While the flying levels are frustrating and the change-characters-to-hit-this-switch mechanic gets old, the great humor and extras make Lego Star Wars worth playing if you haven't tried it yet. The $50 price tag is a great deal for the amount of game you're getting, but if you've already played through the first two trilogies, there's not much reason to do so again (other than the online co-op).
Many of the changes and additions in The Complete Saga are the types that only those who've played through Lego Star Wars I or II would notice, and that's the rub. For those who've already played one of the Lego Star Wars games, a full half of what The Complete Saga has to offer will be recycled. The online co-op play in the 360 and PS3 versions helps, since playing the game with another person can change the dynamic and pacing of the game quite a bit, but otherwise it would be much more cost-effective to just pick up a used copy of the one you haven't played.
Game Informer Magazine

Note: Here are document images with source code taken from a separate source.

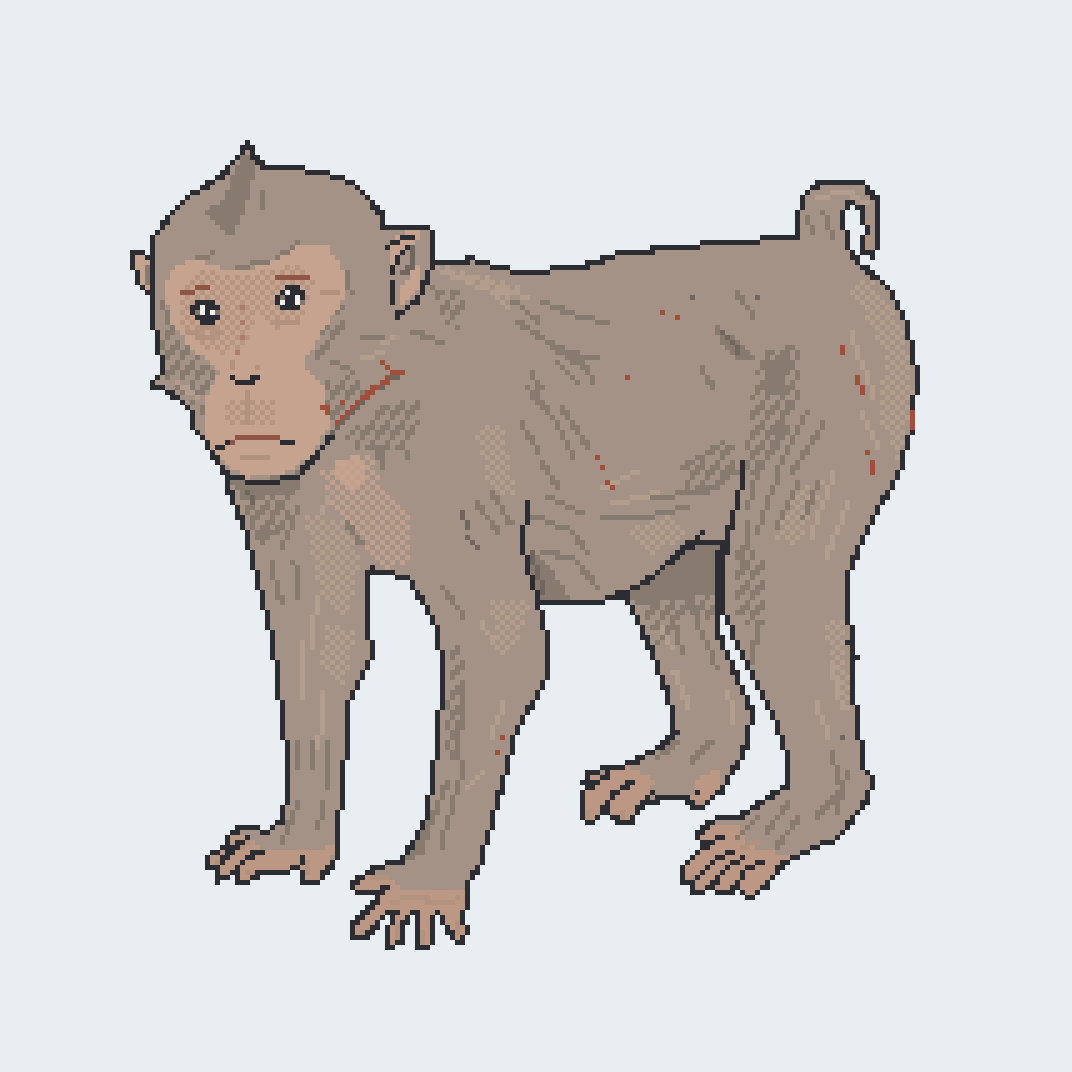
<!DOCTYPE html>
<html lang="en">
<head>
<meta charset="utf-8">
<title>Pixel macaque</title>
<style>
:root{--sky:#e8eef2;--ink:#2b2d33;--fur:#a59286;--fur-dark:#877b70;--fur-deep:#6f675f;--fur-light:#b39d8d;--skin:#c6a38e;--skin-shade:#b3917f;--paw:#bb9784;--bridge:#ad7d69;--lip:#8f5545;--rust:#a0503a;--white:#f1efeb}
html,body{margin:0;background:var(--sky);overflow:hidden}
svg{display:block;width:1072px;height:1072px}
.macaque{shape-rendering:crispEdges;stroke-linejoin:round}
.outline{fill:none;stroke:var(--ink);stroke-width:5}
.fur{fill:var(--fur)}
.skin{fill:var(--skin)}
.paw{fill:var(--paw)}
.dark{fill:var(--fur-dark)}
.light{fill:url(#light-dither)}
.blush{fill:url(#skin-dither)}
.wrinkle{fill:url(#wrinkle-dither)}
.tuft{fill:url(#tuft-hatch)}
.hair,.hair-deep,.hair-light,.crease,.ink,.rust,.lip{fill:none;stroke-width:5}
.hair{stroke:var(--fur-dark)}
.hair-deep{stroke:var(--fur-deep)}
.hair-light{stroke:var(--fur-light)}
.crease{stroke:var(--skin-shade)}
.ink{stroke:var(--ink)}
.rust{stroke:var(--rust)}
.lip{stroke:var(--lip)}
</style>
</head>
<body>
<svg viewBox="0 0 1072 1072" role="img" aria-label="Pixel art macaque standing on all fours">
<defs>
<filter id="pixels" filterUnits="userSpaceOnUse" x="0" y="0" width="1072" height="1072" color-interpolation-filters="sRGB">
<feFlood x="2" y="2" width="1" height="1" flood-color="#000" result="dot"/>
<feComposite in="dot" in2="dot" operator="over" x="0" y="0" width="5" height="5" result="cell"/>
<feTile in="cell" result="grid"/>
<feComposite in="SourceGraphic" in2="grid" operator="in"/>
<feMorphology operator="dilate" radius="2"/>
</filter>
<pattern id="light-dither" width="10" height="10" patternUnits="userSpaceOnUse"><path fill="#b39d8d" d="M0 0H5V10H10V5H0Z"/></pattern>
<pattern id="skin-dither" width="10" height="10" patternUnits="userSpaceOnUse"><path fill="#c0a08c" d="M0 0H5V10H10V5H0Z"/></pattern>
<pattern id="wrinkle-dither" width="10" height="10" patternUnits="userSpaceOnUse"><path fill="#b59482" d="M0 0H5V5H10V10H5V5H0Z"/></pattern>
<pattern id="tuft-hatch" width="15" height="20" patternUnits="userSpaceOnUse"><path fill="#877b70" d="M10 0H15V5H10ZM5 5H15V10H5ZM0 10H10V15H0ZM0 15H5V20H0Z"/></pattern>
<path id="far-leg" d="M616 580L636 618 652 652 666 690 676 732 660 748 630 764 605 769 590 772 585 782 590 786 580 797 585 820 595 820 604 810 620 822 632 821 640 806 660 799 685 795 692 806 702 808 722 790 744 752 753 714 735 672 716 628 722 510 680 530Z"/>
<path id="body" d="M340 280L430 259 455 265 470 259 495 267 535 274 555 269 585 266 620 254 685 246 755 242 765 237 795 238 802 198 820 183 862 183 879 203 879 238 872 256 862 252 866 228 860 206 848 202 844 212 846 246 858 262 890 290 908 328 917 375 911 430 898 475 864 535 850 570 848 612 854 655 852 682 860 740 862 766 874 778 866 802 838 838 800 854 782 864 764 888 752 898 744 895 736 885 728 894 718 894 712 886 700 894 692 892 695 882 682 880 684 866 702 848 698 834 716 818 738 818 764 800 788 785 786 752 770 708 738 648 722 606 724 540 690 546 640 586 605 600 580 604 538 600 548 640 548 675 515 735 498 800 480 864 466 888 466 908 460 916 466 928 464 940 454 940 446 926 437 912 432 918 435 934 428 948 418 948 417 932 418 914 410 914 402 928 400 944 389 946 388 930 396 912 386 912 376 926 366 936 353 936 354 924 374 903 386 889 374 892 358 894 352 888 358 878 380 866 402 862 426 820 438 740 443 665 434 620 408 578 385 572 366 572 365 610 372 655 350 700 344 775 338 830 337 858 318 882 303 881 299 868 278 872 264 870 248 882 236 880 236 873 218 880 216 868 208 866 210 856 226 846 230 834 246 826 266 832 282 820 290 785 283 720 272 640 258 580 245 530 225 480 230 400 300 400Z"/>
<path id="head" d="M248 144L255 158 268 170 280 167 325 172 355 185 380 212 384 230 396 290 402 322 394 350 398 372 364 400 336 430 314 458 298 476 260 484 224 474 208 444 194 428 190 408 168 392 150 384 164 373 156 340 152 290 155 236 172 212 192 194 220 178 238 156Z"/>
<path id="face" d="M163 290L176 264 200 260 235 272 262 266 300 246 328 246 345 275 344 298 318 338 304 364 324 388 330 425 312 455 284 474 246 478 216 456 204 430 206 398 220 372 192 348 172 324Z"/>
<path id="near-ear" d="M384 226L424 225 433 232 430 270 418 300 396 314 392 300 390 270Z"/>
<clipPath id="in-body"><use href="#body"/></clipPath>
<clipPath id="in-far-leg"><use href="#far-leg"/></clipPath>
<clipPath id="in-head"><use href="#head"/></clipPath>
</defs>

<g class="macaque" filter="url(#pixels)">
<g id="far-hind-leg">
<use href="#far-leg" class="fur"/>
<g clip-path="url(#in-far-leg)">
<path class="dark" d="M600 570L730 490 726 590 690 598 640 606Z"/>
<path class="tuft" d="M640 600L726 580 724 630 690 615 660 650Z"/>
<path class="paw" d="M575 830L580 780 625 766 655 780 632 825ZM684 815L698 780 722 766 716 815Z"/>
<path class="hair" d="M672 615L682 654M690 600L704 640M706 640L716 670M682 738L655 760M716 738L690 762"/>
<path class="hair-light" d="M674 670L690 710M728 690L734 725M660 628L674 650"/>
</g>
<use href="#far-leg" class="outline"/>
<path class="ink" d="M585 790L612 772M602 812L614 794 635 780M638 806L654 790M692 797L698 790"/>
<path class="crease" d="M585 812V818M622 812V818M696 802H704"/>
</g>

<g id="torso-and-near-legs">
<use href="#body" class="fur"/>
<g clip-path="url(#in-body)">
<path class="paw" d="M200 900L202 848 240 832 266 850 300 852 336 846 322 890ZM340 960L345 872 385 874 402 890 468 892 475 950ZM670 905L695 830 735 822 748 846 790 856 768 905Z"/>
<path class="skin" d="M335 460L358 456 368 478 356 492 340 486Z"/>
<path class="blush" d="M322 470L370 455 385 490 410 520 412 562 380 570 355 525 325 500Z"/>
<path class="light" d="M305 515L345 520 362 560 345 620 318 590ZM870 278L905 330 914 400 898 460 880 420 884 350 850 290ZM620 530L670 515 690 532 650 558ZM325 625L355 630 345 685 320 670ZM790 490L825 480 800 545 775 540ZM475 430L500 420 518 500 490 490ZM490 600L530 600 520 640 500 660ZM440 265L520 285 510 310ZM825 620L845 620 850 720 835 700Z"/>
<path class="tuft" d="M340 440L392 400 425 402 412 440 380 458ZM762 350L800 345 800 390 780 460 745 480 748 420ZM430 285L468 295 460 330 440 318ZM680 475L738 440 735 480 695 500ZM240 490L300 485 285 530 255 540ZM738 540L765 560 762 640 735 610ZM450 640L465 650 462 760 445 760Z"/>
<path class="dark" d="M712 324L735 338 758 362 730 356ZM528 550L550 565 570 600 538 602ZM228 482L300 480 285 495 245 500ZM762 362L790 352 782 390 765 400ZM405 862L428 820 426 852ZM525 360L545 388 538 395ZM545 345L590 360 575 366Z"/>
<path class="hair" d="M258 510L246 540M282 498L262 545M300 505L280 552M270 560L282 605M294 560L300 600M345 520L362 545M372 440L385 468M400 440L412 462M412 330L445 345M515 320L560 350 600 360M540 300L580 318 612 322M535 335L580 360 595 382M555 360L580 385M512 300L540 322M525 385L555 420 575 460M560 405L590 450M520 420L540 455M540 460L560 490M475 500L500 535M490 490L512 525M530 515L570 530 590 555M545 495L585 515M540 550L575 560 600 590M680 470L725 442M702 495L738 470M650 500L710 488M640 520L690 505M600 520L640 518M790 400L772 450M808 410L778 470M826 420L790 476M760 460L748 510M780 470L756 535M800 480L775 530M820 480L802 520M750 520L740 575M760 620L750 665M440 585L466 618M464 680L456 760M448 780L420 850M465 760L440 850M298 740V770M310 740V770M330 740L325 790M300 800L280 845M325 800L318 828M830 750L842 790 812 822M848 770L835 815M790 800L765 835M760 815L735 840M800 815L775 850M805 215L815 235M822 210L835 240M700 368L715 390M735 290L755 318"/>
<path class="hair-deep" d="M458 508L470 530M465 535L478 550M720 330L740 352M530 552L545 595M244 488L256 505M842 735V740M690 295H697M757 296H762"/>
<path class="hair-light" d="M436 268L500 295M470 275L530 300M332 490L318 520M318 595L310 650M300 640L305 700M325 690L318 750M480 620L498 650M505 700L490 740M465 790L485 770M600 490L640 470M610 505L660 492M850 330L875 400M860 410L880 450M835 470L810 540M850 500L825 560M830 660L842 710M815 700L830 740M855 690V740M815 200L845 190 868 205"/>
<path class="crease" d="M392 902L415 896 440 904 460 898M370 880L388 876M235 850L250 842M738 850L760 842M215 862V870M248 868V876M308 862V876M395 926V940M422 930V944M458 920V936M358 930H366M355 884H362M868 220V250M690 878H696M755 888V895"/>
</g>
<use href="#body" class="outline"/>
<path class="ink" d="M740 458V490L728 535 724 560M525 502L526 520 522 545 530 575 540 602M705 530L685 548 655 575M218 866L240 842 250 838M236 873L244 860 262 850M299 868L306 855M702 848L725 834M692 882L712 862 732 850M712 886L726 868 748 854M736 885L746 870 764 860M848 640L856 655 850 685M365 572L372 568 380 575"/>
<path class="rust" d="M660 312H666M674 317H680M624 375H630M595 458H602M600 465H606M604 482H610M608 487H614M842 345V356M855 376V384M860 384V396M866 448V456M870 460V475M911 412V428M500 735V741M495 750V756"/>
</g>

<g id="far-ear">
<path class="skin" d="M154 258L142 251 131 251 134 268 142 290 154 294Z"/>
<path class="outline" d="M152 260L147 257 142 251 132 252 134 268 142 288 150 292"/>
<path class="hair" d="M147 265V284"/>
</g>

<g id="head-and-face">
<use href="#head" class="fur"/>
<g clip-path="url(#in-head)">
<path class="dark" d="M246 150L256 168 250 190 244 212 232 238 205 212 222 200 236 170Z"/>
<path class="tuft" d="M345 300L345 325 318 360 310 350ZM155 335L175 330 214 372 206 420 165 380ZM320 382L350 375 368 390 330 425Z"/>
<path class="dark" d="M220 474L260 480 305 470 300 488 225 488Z"/>
<path class="hair" d="M264 190V212M190 262L215 254M235 268L275 260 300 242M345 270L352 295M162 300L172 330M360 340L385 335M330 360L355 372"/>
<path class="hair-light" d="M380 345L400 335M362 360L385 350M175 380L200 400"/>
</g>
<path class="outline" d="M334 432L314 458 298 476 260 484 224 474 208 444 194 428 190 408 168 392 150 384 164 373 156 340 152 290 155 236 172 212 192 194 220 178 238 156 248 144 255 158 268 170 280 167 325 172 355 185 380 212 384 230"/>
<use href="#face" class="skin"/>
<g id="face-shading">
<path class="wrinkle" d="M180 285L205 270 240 278 300 262 318 280 300 320 270 330 255 310 250 345 225 355 195 345 180 320ZM225 400H275V425H225Z"/>
<path class="crease" d="M185 330L205 338 222 332M275 322L298 325M320 292H340M246 390V425M238 457H270"/>
</g>
<g id="brows">
<path class="lip" d="M182 295L200 288 212 290M275 277L292 275 312 280"/>
</g>
<g id="eyes">
<path fill="#2b2d33" d="M195 300H215V305H220V320H215V325H200V320H195V315H190V305H195ZM285 285H300V290H305V305H300V310H280V305H275V295H280V290H285Z"/>
<path fill="#82776d" d="M195 310H200V315H195ZM215 310H220V315H215ZM280 295H285V300H280ZM300 300H305V305H300Z"/>
<path fill="#f1efeb" d="M200 305H205V315H200ZM210 310H215V315H210ZM285 290H290V295H285ZM280 300H285V305H280ZM295 295H300V305H295Z"/>
<path class="crease" d="M222 314L230 318M200 328H214"/>
</g>
<g id="nose-and-mouth">
<path fill="#ad7d69" d="M240 305H245V310H240ZM240 320H245V325H240ZM240 335H245V340H240ZM235 350H240V355H235Z"/>
<path class="crease" d="M228 372L235 362M262 372L256 364"/>
<path class="ink" d="M230 377L238 382 245 386 252 380 260 376"/>
<path class="ink" d="M217 447L230 443M280 441L293 444"/>
<path class="lip" d="M230 442L245 437H272L282 441"/>
</g>
<g id="cheek-fur-edge">
<path class="hair-deep" d="M398 375L368 395 348 415 332 434"/>
<path class="rust" d="M380 362L390 368M388 372H406M390 378L370 392 350 410 338 423M320 407H328M325 412H332M340 402H346"/>
</g>
<g id="near-ear-detail">
<use href="#near-ear" class="fur"/>
<path class="skin" d="M390 240L412 230 425 234 405 250 392 268ZM398 290L420 262 418 292 402 305Z"/>
<path class="outline" d="M384 226L424 225 433 232 430 270 418 300 394 318"/>
<path class="ink" d="M386 248L402 238 416 240M390 275L396 262 408 244M394 280L392 305"/>
<path class="hair-deep" d="M412 245L415 265 400 275"/>
</g>
</g>
</g>
</svg>
</body>
</html>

Hey everybody! The entire LEGO Star Wars saga has been crammed into one disc with two-player online co-op (not on Wii), a few new characters (Indiana Jones! Zam Wessell!), some bonus levels (mostly bounty hunter missions), new hi-res graphics on the original trilogy, an easier Podrace, retrofitted LSW 2 mechanics on LSW 1 episodes, and instant access to the first level of every episode. Despite all of these cool minor additions, the core gameplay feels mostly like one big retread. With all of the great new games coming out this holiday, it’s hard to justify replaying this series. For diehard fans, however, this is the definitive LEGO Star Wars game.
Sans révolutionner une série qui a déjà fait ses preuves, LEGO Star Wars : La Saga Complète offre aux joueurs PS3 une belle occasion de redécouvrir l’œuvre de George Lucas sous un jour nouveau. Relativement accessible, le jeu plaira aussi bien aux adultes fans des films qu’aux plus jeunes et la variété des niveaux permet de ne jamais s’ennuyer. Bien sûr il est préférable de jouer en coopération pour profiter au mieux du gameplay proposé mais les nombreux bonus à débloquer feront aussi la joie des amateurs d’aventure en solo. Seule petite ombre tableau, la réalisation bien qu’améliorée pour son changement de plateforme ne semble pas vraiment tirer parti des capacités de la machine, et quelques défauts déjà présents sur PS2 n’ont pas été réglés. L’ensemble reste toutefois convaincant et agréable à jouer.
It seems that for every minor flaw that can be raised against LEGO Star Wars: The Complete Saga, the game has a positive point to counter it. Yes, the computer-controlled camera sometimes chooses frustrating angles but both sound effects and score make excellent use of such famous source material. And while the title is basically rehash of a couple of previous games, with ten to twenty hours of play to complete the story mode alone, you're certainly getting value for money. The most important thing however is that the force is strong with LEGO Star Wars, which makes for the kind of good, old fashioned fun that you don't need to travel to a galaxy far, far away to find - just your local videogame retailer.